This tactic is not new to Russian security services. They have been using it since imperial times and are often referred to as “social engineering” or Zbatovsina. The technique was adopted as part of the Emperor’s efforts to undermine revolutionary groups. Zubatov’s agents covertly infiltrated revolutionary groups, manipulated their discourse, and used funds to direct their activities. Now, according to this federal indictment, Russia is doing it on U.S. soil with U.S. political groups. Left unchecked, it can have serious consequences.

Russia turned to these technologies in difficult times. By the time Zbatov launched his covert action campaign, the Tsarist Empire was reeling from a number of important security incidents. Did. In 1881, the so-called Liberator Emperor Alexander II was assassinated. After the emperor’s assassination, his successor, Emperor Alexander his III, employed a number of aggressive techniques before setting his sights on Zbatovsina in the early 20th century.

The Russian leadership arguably sees the present as a difficult time. Plans for victory in Ukraine have been foiled by unexpected and deadly resistance, leaving it a pariah of a struggling international community under a mounting sanctions regime. And imagine the conclusions Putin must have drawn from the intelligence reports he undoubtedly received at his morning coffee on January 7, 2021.

Zbatovsina did not save Tsarist Russia from revolution, and there is no reason why US support for Ukraine should be reduced. But the US national security apparatus needs to carefully consider the extent of hostilities that currently exist between Moscow and Washington, which unfortunately resemble the hostilities of the early Cold War.

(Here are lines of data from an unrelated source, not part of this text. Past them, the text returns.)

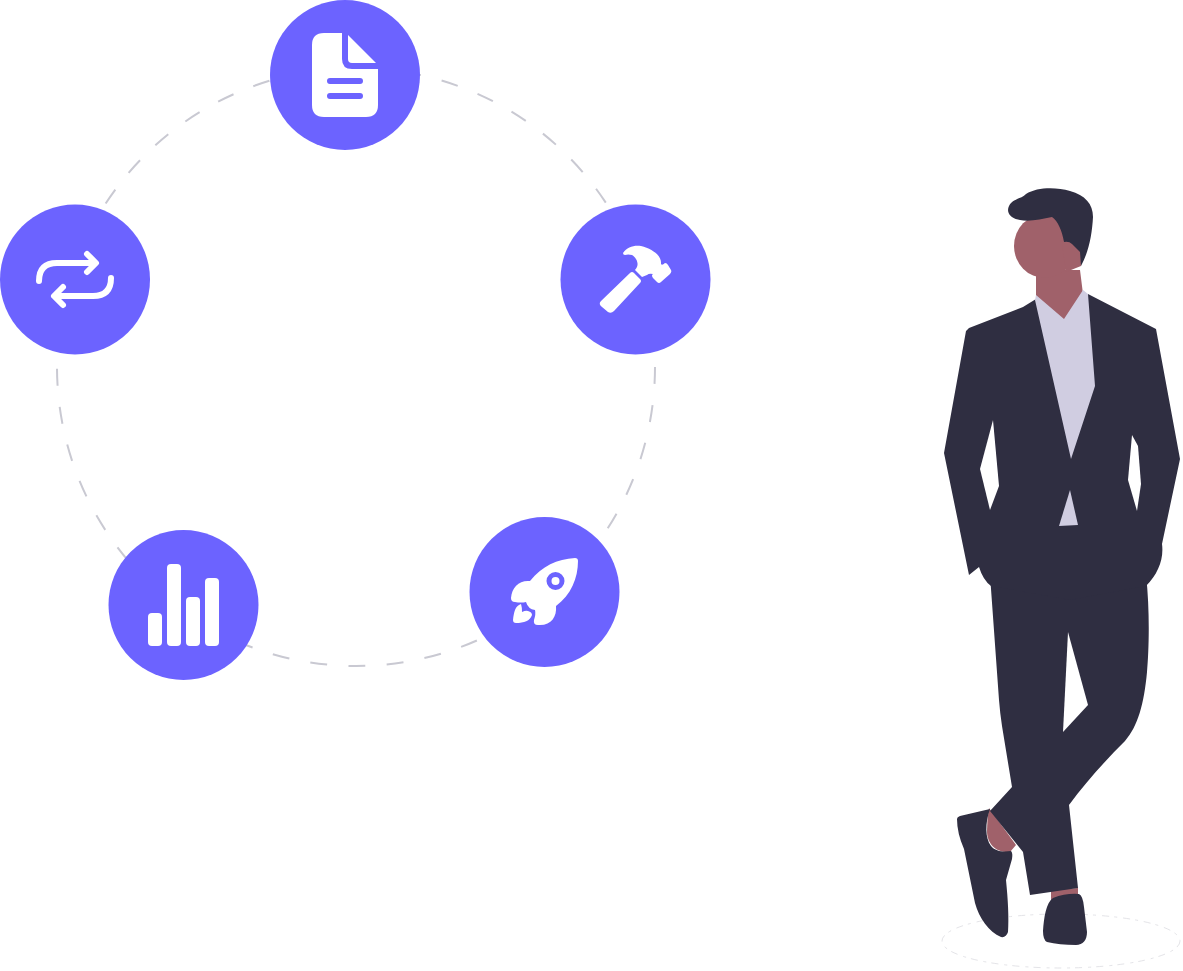
<!DOCTYPE html>
<html lang="en">
<head>
<meta charset="utf-8">
<title>Product cycle</title>
<style>
  :root {
    --paper: #ffffff;
    --accent: #6c63ff;
    --track: #c9c9d2;
    --suit: #2f2e41;
    --shirt: #d0cde1;
    --skin: #a0616a;
    --ground: #e4e4e8;
  }
  html, body { margin: 0; background: var(--paper); overflow: hidden; }
  .artwork { display: block; width: 1183px; height: 971px; }
  .track { fill: none; stroke: var(--track); stroke-width: 2; stroke-dasharray: 17 21.34; }
  .disc { fill: var(--accent); }
  .glyph { fill: var(--paper); }
  .glyph-line { fill: none; stroke: var(--paper); stroke-width: 6; stroke-linecap: round; stroke-linejoin: round; }
  .cutout { fill: none; stroke: var(--accent); stroke-width: 6; stroke-linecap: round; }
  .suit { fill: var(--suit); }
  .shirt { fill: var(--shirt); }
  .skin { fill: var(--skin); }
  .gap { fill: var(--paper); }
  .ground { fill: none; stroke: var(--ground); stroke-width: 1; stroke-dasharray: 7 5 3 6; }
</style>
</head>
<body>
<svg class="artwork" viewBox="0 0 1183 971" role="img" aria-label="A man in a suit beside a cycle of five steps: document, build, launch, measure, repeat">
  <defs>
    <circle id="disc" class="disc" r="75"/>
  </defs>

  <circle class="track" cx="356" cy="367" r="299"/>

  <g id="step-document">
    <use href="#disc" x="345" y="75"/>
    <path class="glyph" d="M324 33H342V59Q342 69 352 69H378V105Q378 117 366 117H324Q312 117 312 105V45Q312 33 324 33Z"/>
    <path class="glyph" d="M348 35L376 63H352Q348 63 348 59Z"/>
    <path class="cutout" d="M330 81H360M330 96H360"/>
  </g>

  <g id="step-build">
    <use href="#disc" x="635.5" y="279.500"/>
    <path class="glyph" d="M623 253C627 247 634 245 641 246C653 249 662 256 661 264Q662 266 665 263Q667 263 668 265L671 270Q672 272 670 274L661 282Q659 284 657 282L653 278Q651 275 653 274Q649 273 647 275L642 277L635 270C640 265 637 258 632 255Q628 254 625 255Q623 255 623 253Z"/>
    <path class="glyph" d="M630 273Q632 271 634 273L640 279Q642 281 640 283L614 311Q611 314 608 312L602 307Q598 304 601 301Z"/>
  </g>

  <g id="step-launch">
    <use href="#disc" x="544.5" y="592"/>
    <path class="glyph" d="M578 561C578 578 571 595 556 606C557 617 551 626 538 625Q533 625 534 620Q536 614 535 610Q528 609 526 602Q521 603 515 602Q511 602 511 598C512 587 519 580 530 581C542 566 557 559 575 558Q578 558 578 561Z"/>
    <path class="glyph" d="M521 604Q522 607 522 612Q526 610 528 611Q532 612 532 615C530 621 524 623 516 623Q513 623 513 620C514 612 515 606 521 604Z"/>
    <circle class="glyph" cx="555.5" cy="581" r="6.5" style="stroke:var(--accent);stroke-width:5"/>
  </g>

  <g id="step-measure">
    <use href="#disc" x="183.500" y="605"/>
    <g class="glyph">
      <rect x="148" y="613" width="14" height="33" rx="4"/>
      <rect x="167" y="564" width="14" height="82" rx="4"/>
      <rect x="186" y="597" width="14" height="49" rx="4"/>
      <rect x="205" y="578" width="14" height="68" rx="4"/>
    </g>
  </g>

  <g id="step-repeat">
    <use href="#disc" x="75" y="279.500"/>
    <path class="glyph-line" d="M39 281Q39 263 57 263H95M87 254L96 263L87 272"/>
    <path class="glyph-line" d="M111 278Q111 296 93 296H55M63 287L54 296L63 305"/>
  </g>

  <g id="man">
    <ellipse class="ground" cx="1061" cy="941" rx="119" ry="27"/>

    <g id="head">
      <path class="skin" d="M1036 270H1080L1083 294L1066 324L1036 304Z"/>
      <ellipse class="skin" cx="1045" cy="246" rx="31" ry="32"/>
      <path class="skin" d="M1062 243Q1068 239 1073 244L1081 252V266L1066 272Z"/>
      <path class="suit" d="M1081 266L1080 252L1072 244Q1069 241 1064 242C1062 231 1058 221 1052 217C1041 219 1030 222 1020 220C1010 218 1006 212 1009 206C1013 198 1022 199 1026 194C1037 187 1056 187 1070 191C1085 195 1093 204 1093 217C1092 235 1089 251 1081 266Z"/>
    </g>

    <g id="ankles">
      <path class="skin" d="M989 808L1016 845L1010 852C996 853 987 844 987 831Q987 819 989 808Z"/>
      <path class="skin" d="M1051 890L1078 888V900H1051Z"/>
    </g>
    <g id="shoes" class="suit">
      <path d="M957 819Q957 817 960 816L990 809C985 823 985 838 991 846C996 852 1004 852 1011 851Q1013 853 1012 859L1006 880C1008 900 1009 918 1008 932Q1006 938 1001 937C989 932 979 918 975 903L964 849Q957 833 957 819Z"/>
      <path d="M1053 898Q1066 893 1079 894Q1083 896 1084 907L1087 932C1087 940 1083 945 1076 945C1065 945 1055 944 1047 942Q1043 940 1043 931C1044 917 1046 903 1053 898Z"/>
    </g>

    <path id="trousers" class="suit" d="M990 575H1146C1150 610 1149 650 1147 672C1144 704 1138 726 1125 741C1105 761 1086 782 1069 805L1078 888L1030 895L1023 852L990 811L1012 787L1002 726Q1000 713 999 700Z"/>
    <polygon class="gap" points="1068,632 1088,705 1063,732"/>

    <path id="jacket" class="suit" d="M1036 299L1066 330L1088 294L1156 329L1180 459L1162 544C1164 559 1158 574 1146 586L1070 600L991 586Q983 580 979 567L969 575L944 453L966 331L969 328L1023 307Z"/>
    <polygon class="gap" points="993,420 999,486 990,510 980,469"/>
    <polygon class="gap" points="1132,435 1138,446 1141,484 1137,511 1128,480"/>
    <polygon class="shirt" points="1036,295 1064,319 1083,290 1088,294 1095,386 1071,459 1035,300"/>
    <polygon class="shirt" points="1070,490 1078,525 1059,526"/>
  </g>
</svg>
</body>
</html>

George Kennan, an American diplomat who advocated a policy of containment to limit Soviet expansion, warned that if the Soviet Union became more hostile, the United States would have to adapt. As Kennan explained in 1948, “The Kremlin’s acts of political warfare have become the most sophisticated and effective in history. It has been handicapped by a general attachment … Being involved in the full force of the Kremlin’s political warfare, we cannot afford to leave our resources unmobilized for covert political warfare.”

Lieutenant General James Doolittle, who received the Medal of Honor for leading the daring Doolittle raids against Japan in World War II, agreed with Kennan that the United States would engage in more aggressive covert operations techniques to survive. concluded that it must. Doolittle recognized that many Americans would object to his proposal, but thought it essential, and he concluded:[h]The norms of human conflict that have hitherto been tolerated do not apply. For the United States to survive, it must rethink its longstanding concept of “fair play.” We must develop effective espionage and counter-espionage, and learn how to destroy, sabotage, and destroy our adversaries. This is a more subtle, sophisticated and effective method than the one used against us. It may be necessary to make the American public aware, understand, and support this fundamentally repugnant philosophy. ”

The memory of the Cold War need not guide all our responses or provoke rash actions. usa. Unfortunately, we may have to revisit Kenan and Doolittle’s fundamentally repugnant philosophy.

Michael Richter is a former Intelligence Officer with the Defense Intelligence Agency and Office of the Director of National Intelligence and is now an attorney in private practice. The views expressed here are his own.